Taking inclusive climate action is about upholding our duty toward our own communities, and we are committed to working hand-in-hand with our most marginalized populations to ensure that our climate responses consider and address their needs, reducing exposure to hazards such as heat stress, air, and water pollution, and avoiding exacerbating inequity. We welcome the Environmental Protection Agency’s directive of March 7, 2021 to immediately incorporate environmental justice and equity into all aspects of the agency’s work.
Collaborating and cooperating at the local and national level, we can take ambitious climate action and drive toward decarbonization as an opportunity to create good jobs and healthier, more resilient cities where all our residents, including newcomers and immigrant communities, can thrive.

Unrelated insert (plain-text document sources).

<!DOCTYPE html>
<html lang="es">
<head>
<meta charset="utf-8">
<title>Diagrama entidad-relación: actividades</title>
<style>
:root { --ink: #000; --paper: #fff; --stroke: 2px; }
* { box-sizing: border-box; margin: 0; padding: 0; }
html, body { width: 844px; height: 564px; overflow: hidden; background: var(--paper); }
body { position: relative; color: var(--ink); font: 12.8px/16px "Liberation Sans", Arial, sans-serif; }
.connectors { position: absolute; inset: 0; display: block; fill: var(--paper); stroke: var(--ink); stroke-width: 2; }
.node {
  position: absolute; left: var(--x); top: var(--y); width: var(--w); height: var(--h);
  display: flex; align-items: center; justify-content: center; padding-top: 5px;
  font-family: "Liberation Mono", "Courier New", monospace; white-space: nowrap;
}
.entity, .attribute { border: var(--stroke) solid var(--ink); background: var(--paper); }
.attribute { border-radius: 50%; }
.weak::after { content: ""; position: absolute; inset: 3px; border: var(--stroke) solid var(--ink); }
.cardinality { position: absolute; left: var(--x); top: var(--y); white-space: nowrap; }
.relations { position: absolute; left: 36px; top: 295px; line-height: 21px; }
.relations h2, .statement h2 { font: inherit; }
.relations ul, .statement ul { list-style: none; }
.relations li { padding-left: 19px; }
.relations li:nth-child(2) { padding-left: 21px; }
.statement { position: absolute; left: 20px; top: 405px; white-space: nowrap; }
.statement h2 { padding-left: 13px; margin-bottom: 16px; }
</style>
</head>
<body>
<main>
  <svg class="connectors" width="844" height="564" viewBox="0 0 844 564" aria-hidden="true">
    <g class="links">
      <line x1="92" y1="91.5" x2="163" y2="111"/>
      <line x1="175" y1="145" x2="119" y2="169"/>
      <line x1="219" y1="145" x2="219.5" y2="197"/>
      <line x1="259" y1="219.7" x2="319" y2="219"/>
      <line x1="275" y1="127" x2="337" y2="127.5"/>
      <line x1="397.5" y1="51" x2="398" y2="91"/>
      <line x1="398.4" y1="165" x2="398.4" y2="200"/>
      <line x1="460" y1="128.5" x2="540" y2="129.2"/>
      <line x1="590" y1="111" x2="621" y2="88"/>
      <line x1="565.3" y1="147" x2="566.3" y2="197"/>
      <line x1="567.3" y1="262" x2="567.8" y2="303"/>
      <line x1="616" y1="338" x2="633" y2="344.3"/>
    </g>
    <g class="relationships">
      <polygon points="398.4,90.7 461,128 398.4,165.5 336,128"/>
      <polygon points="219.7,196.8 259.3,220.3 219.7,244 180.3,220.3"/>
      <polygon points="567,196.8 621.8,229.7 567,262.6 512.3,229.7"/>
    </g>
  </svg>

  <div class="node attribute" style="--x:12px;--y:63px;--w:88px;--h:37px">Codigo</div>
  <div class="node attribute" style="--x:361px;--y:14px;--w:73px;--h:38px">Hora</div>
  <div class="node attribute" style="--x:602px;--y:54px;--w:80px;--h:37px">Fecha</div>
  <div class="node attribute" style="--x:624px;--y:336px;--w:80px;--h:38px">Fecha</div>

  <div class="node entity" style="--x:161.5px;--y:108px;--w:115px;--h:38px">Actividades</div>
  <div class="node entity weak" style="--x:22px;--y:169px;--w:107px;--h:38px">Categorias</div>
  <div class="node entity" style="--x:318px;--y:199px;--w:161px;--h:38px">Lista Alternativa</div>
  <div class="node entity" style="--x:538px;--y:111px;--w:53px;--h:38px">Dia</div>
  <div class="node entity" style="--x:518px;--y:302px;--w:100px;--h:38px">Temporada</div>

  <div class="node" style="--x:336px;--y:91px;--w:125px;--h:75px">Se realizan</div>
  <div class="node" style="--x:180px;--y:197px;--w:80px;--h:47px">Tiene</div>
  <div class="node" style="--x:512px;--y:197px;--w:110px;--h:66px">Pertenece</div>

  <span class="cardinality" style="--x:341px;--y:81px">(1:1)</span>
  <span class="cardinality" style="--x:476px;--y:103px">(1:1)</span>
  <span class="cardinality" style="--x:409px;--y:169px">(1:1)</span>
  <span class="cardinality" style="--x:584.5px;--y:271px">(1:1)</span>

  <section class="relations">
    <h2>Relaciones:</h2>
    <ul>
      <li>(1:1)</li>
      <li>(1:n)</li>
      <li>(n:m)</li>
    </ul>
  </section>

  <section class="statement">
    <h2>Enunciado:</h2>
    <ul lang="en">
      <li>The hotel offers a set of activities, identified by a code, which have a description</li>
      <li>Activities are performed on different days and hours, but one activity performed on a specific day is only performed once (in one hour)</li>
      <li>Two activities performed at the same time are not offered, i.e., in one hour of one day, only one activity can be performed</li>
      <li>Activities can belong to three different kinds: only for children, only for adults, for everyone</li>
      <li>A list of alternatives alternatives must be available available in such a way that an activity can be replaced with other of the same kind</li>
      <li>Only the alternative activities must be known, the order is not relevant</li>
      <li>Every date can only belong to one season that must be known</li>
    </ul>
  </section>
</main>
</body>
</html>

We invite our fellow mayors to join our request to be actively engaged in the development of climate migration policy by signing this open letter. To add your city’s voice, please email email@example.com.
We are encouraged that the Biden-Harris Administration is taking up the mantle of leadership to address this important topic in a forward-looking manner. To discuss this priority request, please reach out to Vittoria Zanuso, Executive Director of the Mayors Migration Council at firstname.lastname@example.org (cc: Head of Policy and Advocacy Maggie Powers at email@example.com).
Anthony Blinken, Secretary, Department of State
John Kerry, Special Presidential Envoy for Climate
Alejandro Mayorkas, Secretary, Department of Homeland Security
Gloria Steele, Acting Administrator, US Agency for International Development
Mayor of Austin, Texas
Mayor of Bozeman, Montana
Mayor of Chicago, Illinois
Mayor of Denver, Colorado
Mayor of Fort Collins, Colorado
Mayor of Houston, Texas
Mayor of Los Angeles, California
Leadership Board Member, Mayors Migration Council
Daniella Levine Cava
Mayor of Miami-Dade County, Florida
Bill de Blasio
Mayor of New York City, New York
Mayor of Oakland, California
James F. Kenney
Mayor of Philadelphia, Pennsylvania
Mayor of Pittsburgh, Pennsylvania
Mayor of San Diego, California
Mayor of Somerville, Massachusetts
County Commissioner, Travis County, Austin Texas
Chair, ICLEI USA Board
List of updated signatories as of 12:00pm ET on April 21, 2021.
This open letter is available for signature by US mayors, county executives, or equivalents. Eligible signatories or interested parties are welcome to email firstname.lastname@example.org or visit the Mayors Migration Council’s Climate Migration Hub for more information.
The Mayors Migration Council (MMC), Cities for Action, Local Governments for Sustainability (ICLEI), Welcoming America, United Cities and Local Governments (UCLG)